Frito-Lay Initiative to Validate, Label Gluten-free Products
In tandem with National Celiac Disease Awareness Month in May, PepsiCo’s Frito-Lay North America division has introduced a multi-year initiative to validate many of their products as gluten-free, with new package labeling to follow. Since many of the company’s snacks, including Lay’s Classic potato chips and Fritos Original corn chips, are made from simple ingredients like corn or potatoes, they’ve always been free of gluten.
Rather than removing gluten from existing products, Frito-Lay has developed a gluten-free validation process, in cooperation with the Food Allergy Research and Resource Program (FARRP) at the University of Nebraska-Lincoln and the Celiac Disease Foundation (CDF), for testing ingredients and finished products to make sure that they contain less than 20 parts per million (ppm) of gluten before making a “gluten free” claim. This level is in accordance with the limit determined by the FDA in its Proposed Rule for Gluten Free Labeling (2007).
Additionally, Frito-Lay is teaming with the CDF and the National Foundation for Celiac Awareness (NFCA) to inform consumers and health professionals of gluten-free resources and options. Activities through these partnerships will include development of educational content in English and Spanish, and cross-promotion via social media.

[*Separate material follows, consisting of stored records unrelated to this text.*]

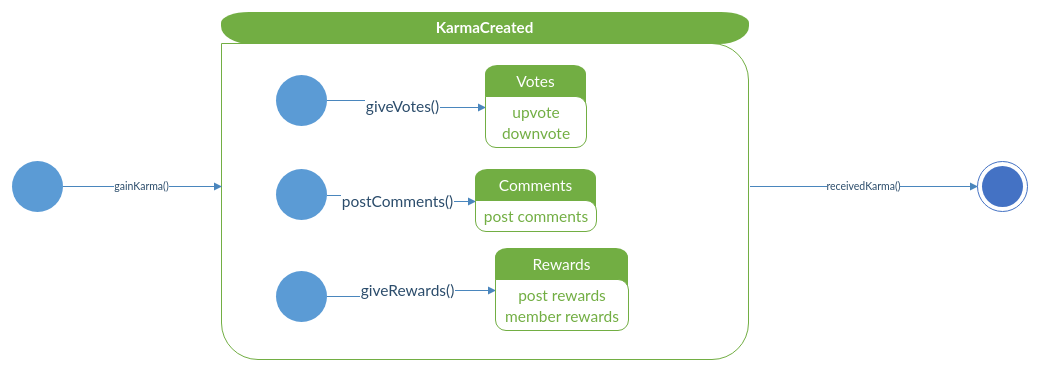
<!DOCTYPE html>
<html lang="en">
<head>
<meta charset="utf-8">
<title>Karma state diagram</title>
<style>
:root {
  --green: #72ae43;
  --blue: #5b9bd5;
  --line: #4a86bd;
  --final: #4472c4;
  --ink: #2b4c6b;
  --paper: #ffffff;
}
* { box-sizing: border-box; margin: 0; }
html, body { width: 1040px; height: 373px; overflow: hidden; background: var(--paper); }
body { font: 15.5px/21px Lato, Carlito, sans-serif; }
.diagram { position: relative; width: 1040px; height: 373px; }
.connectors { position: absolute; left: 0; top: 0; }
.connectors path { fill: none; stroke: var(--line); stroke-width: 1; }
.connectors .heads { fill: var(--line); }

.composite { position: absolute; left: 221px; top: 12px; width: 528px; height: 348px; }
.composite-title {
  height: 32px; background: var(--green); color: var(--paper);
  border-radius: 28px 28px 30px 30px / 11px 11px 18px 18px;
  font-size: 15.2px; font-weight: 700; line-height: 31px; text-align: center; padding-right: 1px;
}
.composite-body {
  height: 317px; margin-top: -1px;
  border: 1px solid var(--green); border-radius: 0 37px 37px 37px;
  border-top-left-radius: 0;
}

.node { position: absolute; width: 51px; height: 51px; border-radius: 50%; background: var(--blue); }
.node-entry { left: 12px; top: 161px; }
.node-votes { left: 276px; top: 75px; }
.node-comments { left: 276px; top: 169px; }
.node-rewards { left: 276px; top: 271px; }
.node-final {
  left: 977px; top: 161px; padding: 4px;
  border: 1px solid var(--final); background: var(--paper);
}
.node-final::before { content: ""; display: block; height: 41px; border-radius: 50%; background: var(--final); }

.state { position: absolute; text-align: center; }
.state h2 {
  height: 44px; margin-right: 1px; background: var(--green); color: var(--paper);
  border-radius: 12px 12px 0 0 / 9px 9px 0 0;
  font-size: inherit; font-weight: 400; line-height: 33px;
}
.state-actions {
  margin-top: -13px; padding-top: 5px; background: var(--paper); color: var(--green);
  border: 1px solid var(--green); border-radius: 0 11px 11px 11px; white-space: nowrap;
  display: flex; flex-direction: column; align-items: center;
}
.state-votes { left: 485px; top: 65px; width: 102px; }
.state-comments { left: 475px; top: 169px; width: 122px; }
.state-rewards { left: 495px; top: 248px; width: 134px; }
.state-votes .state-actions, .state-rewards .state-actions { height: 52px; }
.state-comments .state-actions { height: 32px; }

.label { position: absolute; color: var(--ink); transform: translate(-50%, -50%); white-space: nowrap; }
.label-small { font-size: 10.5px; }
.label-gain { left: 141.5px; top: 186px; }
.label-received { left: 863.5px; top: 186px; }
.label-votes { left: 402.5px; top: 106px; }
.label-comments { left: 397.5px; top: 201px; }
.label-rewards { left: 407.5px; top: 290px; }
</style>
</head>
<body>
<main class="diagram">
  <section class="composite">
    <h1 class="composite-title">KarmaCreated</h1>
    <div class="composite-body"></div>
  </section>

  <svg class="connectors" width="1040" height="373" viewBox="0 0 1040 373" aria-hidden="true">
    <defs><polygon id="arrowhead" points="0,0 -8,-4 -8,4"/></defs>
    <path d="M63 186.5H114M169 186.5H215"/>
    <path d="M750 186.5H827M900 186.5H971"/>
    <path d="M327 100.5H365M440 107.5H479"/>
    <path d="M327 195.5H341M454 201.5H469"/>
    <path d="M327 296.5H360M455 290.5H489"/>
    <g class="heads">
      <use href="#arrowhead" x="222" y="186.5"/>
      <use href="#arrowhead" x="978" y="186.5"/>
      <use href="#arrowhead" x="486" y="107.5"/>
      <use href="#arrowhead" x="476" y="201.5"/>
      <use href="#arrowhead" x="496" y="290.5"/>
    </g>
  </svg>

  <div class="node node-entry"></div>
  <div class="node node-votes"></div>
  <div class="node node-comments"></div>
  <div class="node node-rewards"></div>
  <div class="node node-final"></div>

  <section class="state state-votes">
    <h2>Votes</h2>
    <div class="state-actions"><span>upvote</span><span>downvote</span></div>
  </section>
  <section class="state state-comments">
    <h2>Comments</h2>
    <div class="state-actions"><span>post comments</span></div>
  </section>
  <section class="state state-rewards">
    <h2>Rewards</h2>
    <div class="state-actions"><span>post rewards</span><span>member rewards</span></div>
  </section>

  <span class="label label-small label-gain">gainKarma()</span>
  <span class="label label-small label-received">receivedKarma()</span>
  <span class="label label-votes">giveVotes()</span>
  <span class="label label-comments">postComments()</span>
  <span class="label label-rewards">giveRewards()</span>
</main>
</body>
</html>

“We understand that living with gluten sensitivities can present some challenges, and when you or a loved one is diagnosed it, can be overwhelming and confusing,” said Kari Hecker Ryan, group manager of nutrition science and regulatory affairs at Plano, Texas-based Frito-Lay North America, a division of PepsiCo in Purchase, N.Y. “We are doing our due diligence to ensure that our validated products comply with the proposed standards by testing ingredients and finished products, so the shopper can trust our gluten-free claim.”
“Frito-Lay will make label reading especially easy for gluten sensitive consumers, as it is starts to include its own Gluten Free symbol or claim on qualified snack products,” noted Marilyn Geller, COO of Woodland Hills, Calif.-based CDF, a nonprofit voluntary health organization dedicated to providing services and support regarding celiac disease and gluten sensitivity through awareness, education, advocacy and research.

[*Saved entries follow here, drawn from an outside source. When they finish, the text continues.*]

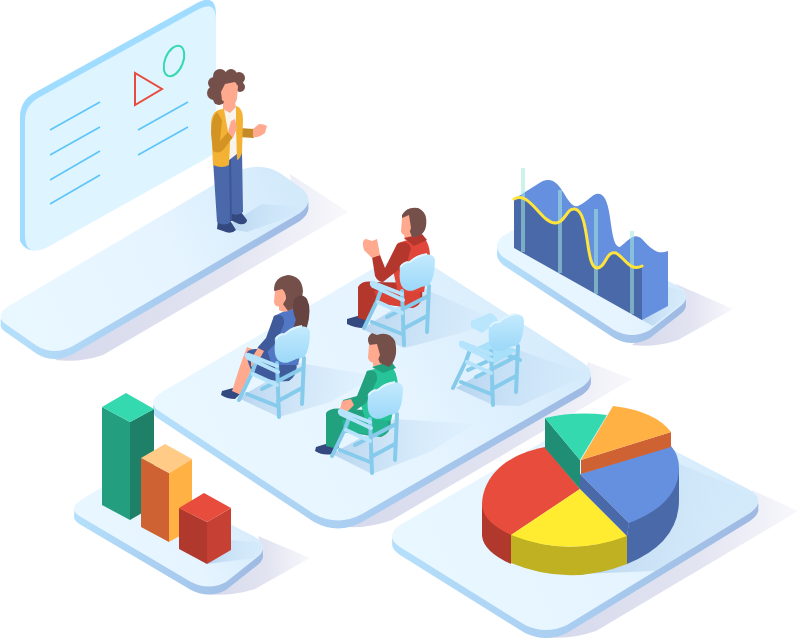
<!DOCTYPE html>
<html lang="en">
<head>
<meta charset="utf-8">
<title>Isometric business presentation</title>
<style>
:root{--ice:#e8f6ff;--board:#def4ff;--sky:#9fdcff;--line:#5ec5fb;--chair:#b4e3fb;--chair-leg:#86cbeb;--navy:#33497f;--blue:#4a69a8;--blue-light:#658fdf;--red:#e84c3d;--red-dark:#b0382c;--green:#35d9b0;--green-mid:#22a17f;--green-dark:#208e74;--orange:#ffb143;--orange-dark:#cf6233;--yellow:#ffeb2f;--yellow-dark:#bfb122;--hair:#75504b;--skin:#ffa98f}
html,body{margin:0;background:#fff;overflow:hidden}
svg{display:block;width:800px;height:640px}
.rim{fill:url(#rim)}.top{fill:url(#top)}.cast{fill:url(#cast)}.shade{fill:url(#shade)}
.text-lines{stroke:var(--line);stroke-width:1.6;fill:none}
.legs{stroke:var(--chair-leg);stroke-width:4;fill:none;stroke-linecap:round;stroke-linejoin:round}
.arms{stroke:var(--chair);stroke-width:4;fill:none;stroke-linecap:round;stroke-linejoin:round}
.skin{fill:var(--skin)}.hair{fill:var(--hair)}.shoe{fill:var(--navy)}
</style>
</head>
<body>
<svg viewBox="0 0 800 640" role="img" aria-label="A presenter at a board, a seated audience and three charts on isometric platforms">
<defs>
<linearGradient id="top" x1="0" y1=".6" x2="1" y2=".3"><stop offset="0" stop-color="#e9f7ff"/><stop offset=".55" stop-color="#e5f4ff"/><stop offset="1" stop-color="#d3eafb"/></linearGradient>
<linearGradient id="rim"><stop offset="0" stop-color="#b5e0fb"/><stop offset=".5" stop-color="#a9cdf0"/><stop offset="1" stop-color="#9fb9e2"/></linearGradient>
<linearGradient id="cast"><stop offset="0" stop-color="#d6d9ec"/><stop offset=".6" stop-color="#e2e4f1"/><stop offset="1" stop-color="#f8f8fc"/></linearGradient>
<linearGradient id="shade"><stop offset="0" stop-color="#9fc3e6" stop-opacity=".65"/><stop offset="1" stop-color="#c4e0f6" stop-opacity=".1"/></linearGradient>
<linearGradient id="back" x1="0" y1="0" x2="0" y2="1"><stop offset="0" stop-color="#c4eafe"/><stop offset="1" stop-color="#9bd8f8"/></linearGradient>
<path id="stage-shape" d="M7 307L232 174Q258 160 280 173L300 187Q317 200 300 213L73 346Q54 356 37 346L7 325Q-6 317 7 307Z"/>
<path id="floor-shape" d="M162 392L374 268Q405 252 436 268L582 362Q600 374 582 387L362 514Q338 527 314 514L162 413Q144 403 162 392Z"/>
<path id="bars-shape" d="M81 500L112 481Q130 471 148 481L255 537Q271 548 255 559L226 582Q209 591 191 582L81 517Q67 509 81 500Z"/>
<path id="pie-shape" d="M400 525L575 423Q598 411 621 423L750 490Q767 501 750 513L567 625Q546 635 525 625L400 547Q384 536 400 525Z"/>
<path id="area-shape" d="M503 236L522 225Q540 216 558 225L678 286Q694 297 678 308L650 330Q632 340 614 330L503 257Q491 246 503 236Z"/>
<g id="chair">
<path class="legs" d="M404 345L402 291M427 332L429 286M364 328L377 301L382 287M397 312L387 317M403 329L427 316M372 322L402 334M403 309L428 296"/>
<path class="arms" d="M402 294L374 283Q370 282 373 286L403 300M378 302L402 313"/>
<path d="M400 270Q398 264 406 263C412 263 412 257 420 255Q435 252 435 261Q434 285 426 286C417 287 414 293 406 290Q398 287 400 270Z" fill="url(#back)"/>
<path d="M401 267Q403 262 410 262Q416 256 427 254" fill="none" stroke="#def4ff" stroke-width="2"/>
</g>
</defs>

<g id="cast-shadows" class="cast">
<path d="M55 360L296 214L290 174L348 212L103 355Q80 363 55 360Z"/>
<path d="M338 526L580 388L588 362L632 379L392 520Q365 530 338 526Z"/>
<path d="M205 594L262 552L258 536L310 558L255 589Q230 597 205 594Z"/>
<path d="M545 637L752 512L752 490L798 511L596 631Q570 640 545 637Z"/>
<path d="M632 345L684 304L676 284L733 309L678 340Q655 348 632 345Z"/>
</g>

<g id="presentation">
<g class="rim"><use href="#stage-shape" y="8"/><use href="#stage-shape" y="4"/></g>
<use href="#stage-shape" class="top"/>
<path class="shade" d="M224 228L262 204L302 207Q304 211 298 214L247 232Z"/>
<path d="M20 117Q20 101 34 93L197 3Q216-7 216 14V152L43 248Q27 255 20 241Z" fill="var(--sky)"/>
<path d="M25 120Q25 106 38 98L199 9Q216 0 216 20V153L46 248Q25 257 25 236Z" fill="var(--board)"/>
<path class="text-lines" d="M50 130L100 102M50 155L100 127M50 180L100 151M50 204L100 175M138 130L188 102M138 155L188 127"/>
<path d="M135 73V105L162 89Z" fill="none" stroke="var(--red)" stroke-width="2"/>
<ellipse cx="174" cy="61" rx="9" ry="16" transform="rotate(22 174 61)" fill="none" stroke="var(--green)" stroke-width="2"/>
<g id="presenter">
<path class="shoe" d="M218 220L231 222L236 230Q231 235 223 231L217 229ZM230 214L241 212L247 220Q247 225 239 224L230 220Z"/>
<path d="M213 160L242 150L243 212Q237 217 230 213L231 222Q224 227 217 222Z" fill="#4b69aa"/>
<path d="M230 158L231 221" stroke="#3c5793" stroke-width="2"/>
<path d="M222 111L238 105L242 150L224 164Z" fill="#f8f4ec"/>
<path d="M239 128L254 129L254 138L238 137Z" fill="#c38a25"/>
<path class="skin" d="M253 129L259 124Q264 124 267 126L265 133Q259 138 253 137Z"/>
<path d="M224 109Q212 109 211 123L213 165Q222 169 229 165L230 143Z" fill="#f4b235"/>
<path d="M236 106Q243 108 243 119L242 153Q240 159 237 160L236 128Z" fill="#f4b235"/>
<path d="M217 112Q211 118 211 133L213 151Q219 155 224 149L233 137L228 132L220 141L222 120Z" fill="#d39424"/>
<path class="skin" d="M228 132L231 121L235 119L237 128L233 138ZM223 100L234 98L236 107L230 113L223 109Z"/>
<g class="hair"><circle cx="214" cy="83" r="6"/><circle cx="220" cy="76" r="7"/><circle cx="231" cy="75" r="6"/><circle cx="239" cy="78" r="6"/><circle cx="240" cy="87" r="5"/><circle cx="214" cy="93" r="7"/><circle cx="219" cy="99" r="6"/><circle cx="226" cy="86" r="12"/></g>
<path class="skin" d="M221 92L225 84L235 82L238 86L237 99Q235 106 228 105L222 100Z"/>
</g>
</g>

<g id="audience">
<g class="rim"><use href="#floor-shape" y="8"/><use href="#floor-shape" y="4"/></g>
<use href="#floor-shape" class="top"/>
<g class="shade">
<path d="M362 329L425 289L500 322L428 342L404 348Z"/><path d="M238 398L299 363L376 376L330 402L279 417Z"/><path d="M332 454L394 419L474 424L430 452L372 474Z"/><path d="M456 388L518 350L588 374L520 406L493 405Z"/>
</g>
<g id="man-in-red">
<path class="shoe" d="M361 315L370 319L363 328Q355 328 347 324L347 319Z"/>
<path d="M358 287Q362 280 374 282L420 283Q427 303 413 308L374 303L369 321L358 318Z" fill="#b4372d"/>
<path d="M374 291L418 288Q425 302 411 308L379 303Z" fill="#d94336"/>
<path d="M398 243L420 236Q429 239 430 255L424 292L398 293L393 270Z" fill="#e04639"/>
<path d="M397 244Q408 239 411 248L407 263L383 282Q378 282 375 276L372 257L380 255L385 268Z" fill="#b4372d"/>
<path class="skin" d="M372 258L364 250Q361 240 366 239L372 241L377 239L380 255ZM403 227L415 229L415 238L405 241Z"/>
<path d="M404 238L422 234L427 240L414 246Z" fill="#b4372d"/>
<path class="hair" d="M402 215Q407 206 418 208Q428 212 426 226Q424 237 412 237L407 224L402 222Z"/>
<path class="skin" d="M402 218L409 215L411 228L409 234Q402 237 401 231Z"/>
</g>
<use href="#chair"/>

<g id="woman-in-blue">
<path class="shoe" d="M233 388L241 393L235 399Q227 399 221 395L222 391Z"/>
<path class="skin" d="M247 347Q257 349 254 362L241 395L232 391L240 366Z"/>
<path d="M247 352Q251 347 264 350L293 352Q302 372 289 381Q268 383 252 372Q246 360 247 352Z" fill="#405b9c"/>
<path d="M274 316L291 308Q304 314 305 334L298 365L272 365L266 347Z" fill="#5277c5"/>
<path d="M274 316Q285 312 284 324L276 343L263 356L256 354L258 347L266 338Z" fill="#405b9c"/>
<path class="skin" d="M258 348L264 351L259 360L251 367L251 359ZM279 296L291 297L292 309Q285 314 279 310Z"/>
<path class="hair" d="M274 290Q274 277 288 275Q302 276 303 291L301 305L288 311L280 300Z"/>
<path class="skin" d="M275 291L282 289Q286 292 286 299L282 306Q275 308 274 302Z"/>
<path d="M294 299Q302 292 307 299Q312 309 307 327Q303 339 295 335Q292 329 296 320Q291 309 294 299Z" fill="#674441"/>
</g>
<use href="#chair" x="-125" y="72"/>

<g id="empty-chair">
<path class="legs" d="M489 348L520 360M468 370L490 360"/>
<path d="M471 350L490 341L518 350L493 365Z" fill="#a8dff9"/>
<path d="M471 321L490 313Q496 315 498 321L482 333L471 327Z" fill="#b9e6fd"/>
<use href="#chair" x="89" y="60"/>
</g>

<g id="man-in-green">
<path class="shoe" d="M329 443L339 447L332 454Q323 456 315 451L316 447Z"/>
<path d="M326 413Q330 407 344 409L388 411Q396 431 381 437L342 432L338 449L326 446Z" fill="var(--green-mid)"/>
<path d="M342 420L385 416Q394 430 380 436L344 431Z" fill="#24b48d"/>
<path d="M367 371L390 365Q397 370 398 386L391 421L365 418L360 402Z" fill="#26c498"/>
<path d="M367 371Q378 368 377 380L366 403L352 413L343 410L343 400L357 396Z" fill="var(--green-mid)"/>
<path class="skin" d="M342 401L351 399L354 405L347 412L340 410ZM371 354L384 355L385 366L374 369Z"/>
<path d="M372 367L391 361L396 368L383 373Z" fill="var(--green-mid)"/>
<path class="hair" d="M369 344Q366 337 372 333L377 335Q389 331 395 341Q399 358 389 367L380 363L375 352Z"/>
<path class="skin" d="M369 345L377 344L380 355L377 362Q370 364 368 358Z"/>
</g>
<use href="#chair" x="-32" y="128"/>
</g>

<g id="bar-chart">
<g class="rim"><use href="#bars-shape" y="8"/><use href="#bars-shape" y="4"/></g>
<use href="#bars-shape" class="top"/>
<path class="shade" d="M207 564L231 540L260 543Q265 550 255 558Z"/>
<path d="M102 407L130 422V520L102 505Z" fill="#239f80"/><path d="M130 422L154 409V506L130 520Z" fill="#1f8068"/><path d="M102 407L126 393L154 409L130 422Z" fill="var(--green)"/>
<path d="M141 458L169 473V542L141 527Z" fill="var(--orange-dark)"/><path d="M169 473L192 459V529L169 542Z" fill="var(--orange)"/><path d="M141 458L165 444L192 459L169 473Z" fill="#ffcb86"/>
<path d="M179 508L207 522V564L179 549Z" fill="var(--red-dark)"/><path d="M207 522L231 508V550L207 564Z" fill="#c64034"/><path d="M179 508L204 493L231 508L207 522Z" fill="var(--red)"/>
</g>

<g id="pie-chart">
<g class="rim"><use href="#pie-shape" y="8"/><use href="#pie-shape" y="4"/></g>
<use href="#pie-shape" class="top"/>
<path class="shade" d="M580 574L675 462L755 495Q763 503 750 513L655 571Z"/>
<path d="M482 505V536Q484 552 511 564V534Z" fill="var(--red-dark)"/>
<path d="M511 534V563Q569 587 627 564V535Q569 559 511 534Z" fill="var(--yellow-dark)"/>
<path d="M629 522L627 536V564Q679 543 679 500V467Z" fill="var(--blue)"/>
<path d="M580 489L545 447C494 457 482 487 482 505Q483 522 511 535Z" fill="var(--red)"/>
<path d="M580 489L511 535Q569 558 627 536Z" fill="var(--yellow)"/>
<path d="M580 474L671 446Q679 455 679 468Q679 504 629 523Z" fill="var(--blue-light)"/>
<path d="M580 474V489L627 536L629 523Z" fill="var(--blue)"/>
<path d="M545 418L580 460V489L545 448Z" fill="var(--green-dark)"/>
<path d="M545 418Q575 411 607 415L580 460Z" fill="var(--green)"/>
<path d="M581 460L671 432V447L581 474Z" fill="var(--orange-dark)"/>
<path d="M581 460L613 406Q655 411 671 432Z" fill="var(--orange)"/>
</g>

<g id="area-chart">
<g class="rim"><use href="#area-shape" y="8"/><use href="#area-shape" y="4"/></g>
<use href="#area-shape" class="top"/>
<path class="shade" d="M642 320L668 287L681 290Q690 297 678 306L653 326Z"/>
<path d="M514 199L541 182C562 171 565 209 578 206C590 201 594 190 602 195C613 203 609 247 620 247C629 240 634 232 642 239C652 250 658 255 668 251V306L642 320L560 262Z" fill="var(--blue-light)"/>
<path d="M514 199C530 190 541 224 556 223C566 222 566 208 575 209C590 212 585 268 597 268C606 268 606 250 616 253C625 258 630 272 642 266V320L514 248Z" fill="var(--blue)"/>
<path d="M523 168V252M560 190V273M596 209V294M632 231V314" stroke="#a5e7dc" stroke-width="4" stroke-opacity=".55"/>
<path d="M514 199C530 190 541 224 556 223C566 222 566 208 575 209C590 212 585 268 597 268C606 268 606 250 616 253C625 258 630 272 642 266" fill="none" stroke="#ffe43b" stroke-width="3" stroke-linecap="round"/>
</g>
</svg>
</body>
</html>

“Gluten-free grocery shopping can be stressful at times, especially for those newly diagnosed," added Alice Bast, president of the nonprofit NFCA, which, through its comprehensive website, provides a variety of resources to both consumers and professionals, among them free webinars, cooking videos and printable guides. “The transition to the gluten-free diet is easier when familiar brands already in the pantry make a gluten-free commitment. Frito-Lay's effort to provide its customers with easy-to-access information is commendable, and we would like to see more national brands embrace this level of clarity.”
The gluten-free claim that Frito-Lay is adding to qualified products appears as a “GF” icon and/or a statement on the back of the bag. Packaging changes are being gradually phased in. Meanwhile, consumers can check online to find out which Frito-Lay products qualify as gluten-free.